Canada anemone + sweat bees

Three tiny sweat bees visit a patch of white Canada anemone flowers.
Sweat bees feed on Canada anemone. Illustration: Jillian Thalman

Canada anemone (Anemonastrum canadense) has attractive, long-lasting white flowers, and it spreads easily — even through lawn — making it a great ground cover. The pollen provided by Canada anemone is an important food source for many native bees in late spring and early summer, including small Andrenid (miner) bees and Halictid (sweat) bees. Other pollinators it attracts include Syrphid flies (also known as hover flies or flower flies).

Canada anemone has a wide distribution in Canada, stretching from B.C. in the west to Newfoundland in the east, and in the warmest months can sometimes even be spotted as far north as Northwest Territories.

Wild bergamot + hummingbird clearwing moth

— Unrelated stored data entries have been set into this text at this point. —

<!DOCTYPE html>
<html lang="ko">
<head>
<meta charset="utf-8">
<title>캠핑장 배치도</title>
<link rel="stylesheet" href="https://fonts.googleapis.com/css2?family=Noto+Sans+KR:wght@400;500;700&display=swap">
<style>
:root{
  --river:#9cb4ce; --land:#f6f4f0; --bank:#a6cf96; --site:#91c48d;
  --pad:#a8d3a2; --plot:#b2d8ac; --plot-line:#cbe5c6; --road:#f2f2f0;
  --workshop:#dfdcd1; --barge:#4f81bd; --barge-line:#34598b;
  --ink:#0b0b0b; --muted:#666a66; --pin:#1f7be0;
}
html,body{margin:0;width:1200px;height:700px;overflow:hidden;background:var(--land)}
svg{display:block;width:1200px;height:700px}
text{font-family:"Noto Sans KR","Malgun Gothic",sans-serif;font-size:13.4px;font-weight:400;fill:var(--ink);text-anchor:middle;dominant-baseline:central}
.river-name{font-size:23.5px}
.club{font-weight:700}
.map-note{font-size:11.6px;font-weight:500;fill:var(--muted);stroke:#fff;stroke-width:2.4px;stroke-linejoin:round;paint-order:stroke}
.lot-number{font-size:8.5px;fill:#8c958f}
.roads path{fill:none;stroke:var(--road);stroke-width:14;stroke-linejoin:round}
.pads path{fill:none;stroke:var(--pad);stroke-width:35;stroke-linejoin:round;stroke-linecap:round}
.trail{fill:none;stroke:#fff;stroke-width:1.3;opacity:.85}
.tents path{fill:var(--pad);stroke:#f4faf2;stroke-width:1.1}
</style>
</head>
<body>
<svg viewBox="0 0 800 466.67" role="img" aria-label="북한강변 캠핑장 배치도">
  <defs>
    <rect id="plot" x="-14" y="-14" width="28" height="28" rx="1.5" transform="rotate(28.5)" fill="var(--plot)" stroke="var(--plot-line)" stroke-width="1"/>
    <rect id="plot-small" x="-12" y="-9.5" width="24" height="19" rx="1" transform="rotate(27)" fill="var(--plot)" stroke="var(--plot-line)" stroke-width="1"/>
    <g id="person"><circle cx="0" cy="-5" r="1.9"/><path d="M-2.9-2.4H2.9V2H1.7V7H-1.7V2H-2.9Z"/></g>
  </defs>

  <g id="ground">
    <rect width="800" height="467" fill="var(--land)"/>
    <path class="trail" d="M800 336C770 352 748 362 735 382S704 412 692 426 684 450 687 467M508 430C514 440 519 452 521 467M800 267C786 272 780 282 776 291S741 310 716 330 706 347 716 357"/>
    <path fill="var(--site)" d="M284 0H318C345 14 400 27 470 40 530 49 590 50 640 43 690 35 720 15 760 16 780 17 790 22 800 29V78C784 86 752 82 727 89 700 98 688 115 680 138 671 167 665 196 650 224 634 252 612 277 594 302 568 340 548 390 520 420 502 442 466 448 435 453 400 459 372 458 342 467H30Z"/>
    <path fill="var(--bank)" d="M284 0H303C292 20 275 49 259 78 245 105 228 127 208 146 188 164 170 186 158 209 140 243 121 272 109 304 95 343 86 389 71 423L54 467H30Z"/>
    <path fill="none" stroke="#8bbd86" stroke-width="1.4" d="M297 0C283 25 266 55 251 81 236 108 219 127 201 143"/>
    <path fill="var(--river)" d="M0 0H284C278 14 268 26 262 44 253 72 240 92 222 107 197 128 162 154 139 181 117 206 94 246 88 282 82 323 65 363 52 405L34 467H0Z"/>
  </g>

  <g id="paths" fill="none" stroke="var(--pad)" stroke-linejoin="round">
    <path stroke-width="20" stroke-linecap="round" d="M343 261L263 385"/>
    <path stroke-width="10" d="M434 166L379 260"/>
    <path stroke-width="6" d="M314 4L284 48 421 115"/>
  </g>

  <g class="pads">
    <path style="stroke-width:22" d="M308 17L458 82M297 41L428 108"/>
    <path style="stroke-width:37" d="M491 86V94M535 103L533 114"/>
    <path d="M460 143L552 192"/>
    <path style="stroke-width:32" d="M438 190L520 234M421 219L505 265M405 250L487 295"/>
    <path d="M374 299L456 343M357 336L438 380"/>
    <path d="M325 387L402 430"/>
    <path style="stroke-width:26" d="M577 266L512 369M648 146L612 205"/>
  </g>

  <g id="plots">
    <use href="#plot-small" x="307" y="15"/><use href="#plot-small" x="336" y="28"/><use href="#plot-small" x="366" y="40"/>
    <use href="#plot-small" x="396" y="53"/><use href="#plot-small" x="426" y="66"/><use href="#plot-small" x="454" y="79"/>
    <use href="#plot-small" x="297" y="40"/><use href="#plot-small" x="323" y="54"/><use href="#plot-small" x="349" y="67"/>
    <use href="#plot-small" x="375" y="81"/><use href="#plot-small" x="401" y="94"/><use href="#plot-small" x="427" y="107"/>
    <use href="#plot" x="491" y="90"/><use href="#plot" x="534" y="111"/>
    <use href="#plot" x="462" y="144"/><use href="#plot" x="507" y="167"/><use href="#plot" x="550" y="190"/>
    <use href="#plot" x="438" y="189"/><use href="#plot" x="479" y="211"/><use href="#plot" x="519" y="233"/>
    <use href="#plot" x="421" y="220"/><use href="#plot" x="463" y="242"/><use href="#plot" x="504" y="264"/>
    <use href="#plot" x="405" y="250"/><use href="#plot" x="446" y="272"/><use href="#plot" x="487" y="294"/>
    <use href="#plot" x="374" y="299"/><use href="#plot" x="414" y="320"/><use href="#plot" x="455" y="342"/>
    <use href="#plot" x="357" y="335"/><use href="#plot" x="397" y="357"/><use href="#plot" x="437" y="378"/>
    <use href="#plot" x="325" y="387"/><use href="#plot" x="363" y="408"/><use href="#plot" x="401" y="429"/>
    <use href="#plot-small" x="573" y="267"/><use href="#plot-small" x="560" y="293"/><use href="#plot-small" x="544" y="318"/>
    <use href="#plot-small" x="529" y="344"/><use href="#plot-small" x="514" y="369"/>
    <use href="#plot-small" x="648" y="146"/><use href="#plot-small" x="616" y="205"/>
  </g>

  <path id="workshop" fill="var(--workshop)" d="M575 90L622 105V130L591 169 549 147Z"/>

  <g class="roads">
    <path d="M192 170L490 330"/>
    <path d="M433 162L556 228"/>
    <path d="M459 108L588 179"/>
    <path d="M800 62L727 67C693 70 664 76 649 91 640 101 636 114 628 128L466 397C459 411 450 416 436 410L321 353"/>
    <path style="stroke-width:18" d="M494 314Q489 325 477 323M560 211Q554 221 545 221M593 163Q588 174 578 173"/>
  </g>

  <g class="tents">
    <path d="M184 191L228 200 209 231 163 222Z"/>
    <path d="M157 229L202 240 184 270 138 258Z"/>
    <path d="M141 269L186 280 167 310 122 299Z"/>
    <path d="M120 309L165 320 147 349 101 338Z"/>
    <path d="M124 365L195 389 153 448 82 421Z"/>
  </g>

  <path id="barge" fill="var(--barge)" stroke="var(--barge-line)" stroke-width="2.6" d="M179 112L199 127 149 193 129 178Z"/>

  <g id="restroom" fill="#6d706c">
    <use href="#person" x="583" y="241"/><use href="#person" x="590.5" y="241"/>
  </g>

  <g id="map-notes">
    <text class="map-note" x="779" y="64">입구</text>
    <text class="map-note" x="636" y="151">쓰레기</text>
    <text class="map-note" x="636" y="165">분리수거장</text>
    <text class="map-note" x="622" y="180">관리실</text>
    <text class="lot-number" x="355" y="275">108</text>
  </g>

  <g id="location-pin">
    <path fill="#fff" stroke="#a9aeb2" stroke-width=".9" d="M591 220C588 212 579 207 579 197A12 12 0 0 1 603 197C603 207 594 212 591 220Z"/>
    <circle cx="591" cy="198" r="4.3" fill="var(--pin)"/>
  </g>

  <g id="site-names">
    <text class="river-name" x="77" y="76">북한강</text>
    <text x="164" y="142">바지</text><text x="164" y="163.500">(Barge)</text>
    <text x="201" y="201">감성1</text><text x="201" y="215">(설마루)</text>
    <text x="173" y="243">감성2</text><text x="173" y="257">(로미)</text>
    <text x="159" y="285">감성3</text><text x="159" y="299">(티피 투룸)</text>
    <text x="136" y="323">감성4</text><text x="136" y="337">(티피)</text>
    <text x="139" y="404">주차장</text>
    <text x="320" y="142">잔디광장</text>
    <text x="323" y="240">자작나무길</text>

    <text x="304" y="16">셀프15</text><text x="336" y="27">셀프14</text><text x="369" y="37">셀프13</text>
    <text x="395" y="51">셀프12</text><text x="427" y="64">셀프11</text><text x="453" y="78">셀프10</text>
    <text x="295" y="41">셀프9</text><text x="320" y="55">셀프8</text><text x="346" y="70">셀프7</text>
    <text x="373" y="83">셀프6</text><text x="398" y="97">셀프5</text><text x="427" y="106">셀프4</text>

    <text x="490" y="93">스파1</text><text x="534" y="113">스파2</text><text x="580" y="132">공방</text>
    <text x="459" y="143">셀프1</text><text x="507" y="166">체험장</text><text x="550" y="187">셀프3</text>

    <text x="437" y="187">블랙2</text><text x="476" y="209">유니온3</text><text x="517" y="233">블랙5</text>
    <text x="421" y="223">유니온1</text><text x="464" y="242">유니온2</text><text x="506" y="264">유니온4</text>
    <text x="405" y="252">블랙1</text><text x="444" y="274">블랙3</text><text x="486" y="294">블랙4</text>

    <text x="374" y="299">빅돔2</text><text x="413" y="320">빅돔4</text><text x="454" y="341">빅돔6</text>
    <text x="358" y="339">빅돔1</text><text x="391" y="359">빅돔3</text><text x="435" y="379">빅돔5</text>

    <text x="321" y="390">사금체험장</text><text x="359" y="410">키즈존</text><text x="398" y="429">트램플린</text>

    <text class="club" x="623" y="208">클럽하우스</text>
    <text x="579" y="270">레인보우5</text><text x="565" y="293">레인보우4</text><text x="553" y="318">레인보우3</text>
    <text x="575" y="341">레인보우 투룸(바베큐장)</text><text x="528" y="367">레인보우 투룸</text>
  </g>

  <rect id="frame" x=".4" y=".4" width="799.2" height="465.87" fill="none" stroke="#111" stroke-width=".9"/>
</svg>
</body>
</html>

Dry brush strokes form an image of four moths resembling hummingbirds visit a patch of flowers that look like purple fireworks.
Hummingbird clearwings visiting a patch of wild bergamot. Illustration: Jillian Thalman

The hummingbird clearwing moth (Hemaris thysbe) is a spectacular moth that looks and behaves like a hummingbird as it flies around by day, sipping nectar from prairie and meadow plants like wild bergamot (Monarda fistulosa).

In addition to this moth, wild bergamot flowers draw butterflies, bee flies (fuzzy flies that look like bees), wasps and a host of bee species, including bumble bees, miner bees, epoline cuckoo bees, large leaf-cutting bees and sweat bees. A small black sweat bee called Dufourea monardae appears to feed only from wild bergamot and other flowers in the same genus, Monarda. Sweat bees both pollinate and drink nectar while visiting wild bergamot, whereas some wasps “steal” its nectar by making a hole in the nectar tube so they can drink without pollinating the plant.

In Canada, you can find wild bergamot and its many winged visitors from B.C. all the way to Quebec.

Curious to know which wildlife species visit native plants in other seasons? Check out our fall flowers post.

To give these wildlife species and others a helping hand — and to observe them close to home — try planting native plants in your yard, on your balcony or at a nearby community space. Visit wwf.ca/regrow to learn more.

Help change take root and restore Canada's native plant life.